The guide, however, does not say to avoid buying local produce, and even lists a website sponsored by King County that contains maps and directions to farms and farmers markets in 12 surrounding counties. When asked why the guide is misleading, the group states that it is the role of the USDA and the FDA to tell consumers to have a healthy diet and that the guide does not contribute to food safety.
Program administrator for the Local Hazardous Waste Management Program, Jay Watson, said, “[T]he design of the card is flawed. The information was oversimplified. It doesn’t address the scientific uncertainly (of pesticides).” The USDA, however, stands behind the accuracy of its data which was collected after extensive testing and analysis, but cautioned it should not be taken as an indicator of what exists on all crops everywhere. Mr. Watson noted that no more guides would be printed or distributed until the issue has been studied and input solicited, including comments from the agriculture community.
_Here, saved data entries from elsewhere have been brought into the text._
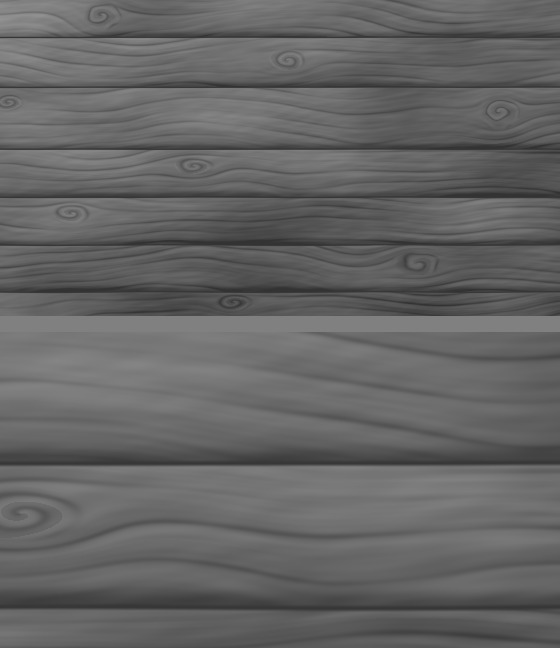
Top: the whole. Bottom: its middle third, enlarged.
This texture is drawn by a WebGL 2 fragment shader. Its source:

```glsl
#version 300 es
precision highp float;
// Grey painted wood: seven horizontal planks with flowing grain and curled knots.

uniform vec2 u_resolution;
out vec4 outColor;

const int PLANKS = 7;
const int KNOTS = 8;
const float GRAIN_LINES = 25.0; // grain lines per canvas height
const float CRACK_TONE = 0.215;

// Heights of the plank joints, bottom to top.
const float JOINTS[8] = float[8](-0.07, 0.076, 0.225, 0.376, 0.528, 0.724, 0.882, 1.04);

// Knots: centre x, centre y, radius, horizontal squash.
const vec4 KNOT[8] = vec4[8](
    vec4(0.324, 0.951, 0.048, 0.75), vec4(0.907, 0.810, 0.036, 0.58),
    vec4(1.581, 0.646, 0.058, 0.88), vec4(0.028, 0.676, 0.028, 0.60),
    vec4(0.613, 0.475, 0.030, 0.45), vec4(0.227, 0.324, 0.034, 0.55),
    vec4(1.320, 0.167, 0.044, 0.58), vec4(0.740, 0.044, 0.030, 0.50));

vec2 hashGradient(vec2 cell) {
    vec3 h = fract(cell.xyx * vec3(0.1031, 0.1030, 0.0973));
    h += dot(h, h.yzx + 33.33);
    float angle = 6.28318 * fract((h.x + h.y) * h.z);
    return vec2(cos(angle), sin(angle));
}

float gradientNoise(vec2 p) {
    vec2 i = floor(p), f = p - i;
    vec2 u = f * f * f * (f * (f * 6.0 - 15.0) + 10.0);
    float a = dot(hashGradient(i), f);
    float b = dot(hashGradient(i + vec2(1, 0)), f - vec2(1, 0));
    float c = dot(hashGradient(i + vec2(0, 1)), f - vec2(0, 1));
    float d = dot(hashGradient(i + vec2(1, 1)), f - vec2(1, 1));
    return mix(mix(a, b, u.x), mix(c, d, u.x), u.y);
}

// Height along the grain, before knots push it aside.
float grainHeight(vec2 p, float seed) {
    float broad = gradientNoise(p * vec2(1.7, 3.5) + seed * 7.3);
    float fine = gradientNoise(p * vec2(4.5, 8.0) + seed * 3.1);
    return p.y + 0.095 * broad + 0.016 * fine;
}

// Tone of a groove: dark core, soft shade above, pale lip below.
float grooveTone(float d, float width) {
    float core = exp(-d * d / (width * width));
    float shade = smoothstep(-width, width, d) * exp(-max(d, 0.0) / (3.5 * width));
    float lip = exp(-pow((d + 2.6 * width) / (1.6 * width), 2.0));
    return -0.07 * core - 0.05 * shade + 0.02 * lip;
}

// Signed distance to the nearest whole-number contour of a field.
float contourDistance(float field, float slope) {
    return (fract(field) - 0.5) / slope;
}

// Spiral groove inside a knot; d is the offset from its centre.
float knotTone(vec2 d, float radius, float seed) {
    float turns = 1.7;
    float wobble = 0.35 * gradientNoise(d * 24.0 + seed * 5.7);
    float spiral = turns * (length(d) / radius + wobble) + atan(d.y, d.x) / 6.28318;
    return grooveTone(contourDistance(spiral, turns / radius), 0.0034);
}

// Shadow rising from the lower joint and a faint pale upper rim.
float plankShading(float above, float below) {
    float shadow = 0.085 * (1.0 - smoothstep(0.006, 0.024, above));
    float falloff = 0.06 * exp(-above / 0.03);
    float rim = 0.02 * exp(-below / 0.012);
    return rim - shadow - falloff;
}

// Broad light: brightest at the upper left, with pale pools on each plank.
float broadLight(vec2 p, float seed) {
    float slant = 0.09 * (p.y - 0.5) - 0.02 * (p.x - 0.9);
    float corner = 0.05 * exp(-3.0 * length(p - vec2(0.1, 0.9)));
    float pools = 0.15 * gradientNoise(p * vec2(1.6, 3.0) + seed * 4.7);
    return slant + corner + pools + 0.06 * gradientNoise(p * vec2(3.0, 9.0) + seed);
}

void main() {
    vec2 p = gl_FragCoord.xy / u_resolution.y;

    // Find the plank, with slightly uneven joints.
    float y = p.y + 0.003 * gradientNoise(vec2(p.x * 3.0, p.y * 2.0));
    float low = JOINTS[0], high = JOINTS[1], seed = 1.0;
    for (int i = 1; i < PLANKS; i++) {
        if (y > JOINTS[i]) {
            low = JOINTS[i];
            high = JOINTS[i + 1];
            seed = float(i) + 1.0;
        }
    }

    // Bend the grain around this plank's knots and gather their spirals.
    float height = grainHeight(p, seed);
    float curl = 0.0, knotMask = 0.0;
    for (int i = 0; i < KNOTS; i++) {
        vec4 k = KNOT[i];
        if (k.y < low || k.y > high) continue;
        vec2 d = (p - k.xy) * vec2(k.w, 1.0);
        float r = length(d) / k.z;
        height -= (height - k.y) * exp(-0.55 * r * r);
        float mask = 1.0 - smoothstep(0.75, 1.15, r);
        curl += mask * knotTone(d, k.z, seed);
        knotMask += mask;
    }

    // Grain grooves of even width that fade along their length.
    float field = height * GRAIN_LINES + seed * 0.37;
    vec2 change = vec2(dFdx(field), dFdy(field));
    change -= round(change);
    float slope = clamp(length(change) * u_resolution.y, 15.0, 70.0);
    float fade = smoothstep(-0.3, 0.3, gradientNoise(p * vec2(2.2, 11.0) + seed * 9.1));
    float grooves = grooveTone(contourDistance(field, slope), 0.0032) * mix(0.15, 1.0, fade);

    // Fine fibres along the grain and slanted brush streaks.
    float fibres = 0.04 * gradientNoise(vec2(p.x * 4.0, field * 3.0) + seed);
    fibres += 0.02 * gradientNoise(vec2(p.x * 9.0, height * 170.0));
    fibres += 0.03 * gradientNoise(vec2(p.x * 12.0 + p.y * 9.0, p.y * 75.0 - p.x * 13.0));

    float tone = 0.402 + broadLight(p, seed) + fibres;
    tone += mix(grooves, curl, clamp(knotMask, 0.0, 1.0));
    tone += plankShading(y - low, high - y);

    // Both sides of a joint meet in one soft crack.
    float gap = min(y - low, high - y);
    tone = mix(CRACK_TONE, tone, smoothstep(0.0, 0.0045, gap));
    outColor = vec4(vec3(clamp(tone, 0.2, 0.6)), 1.0);
}
```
Many farmers and growers are angered at the interpretation often made of government-collected data, which have sprouted similar consumer guides across the country. Washington growers of apples, pears, peaches and other crops have conceded that such data have greatly reduced the amount and types of pesticides they use.
TAKE ACTION: Buy organic foods for yourself and your family whenever possible. If organic foods are not easily accessible to you due to cost or distribution, consider buying organic for the foods you eat the most. To make sure your food is organic, look for the USDA Organic label.
See the consumer guide here.
Source: Seattle Post Intelligencer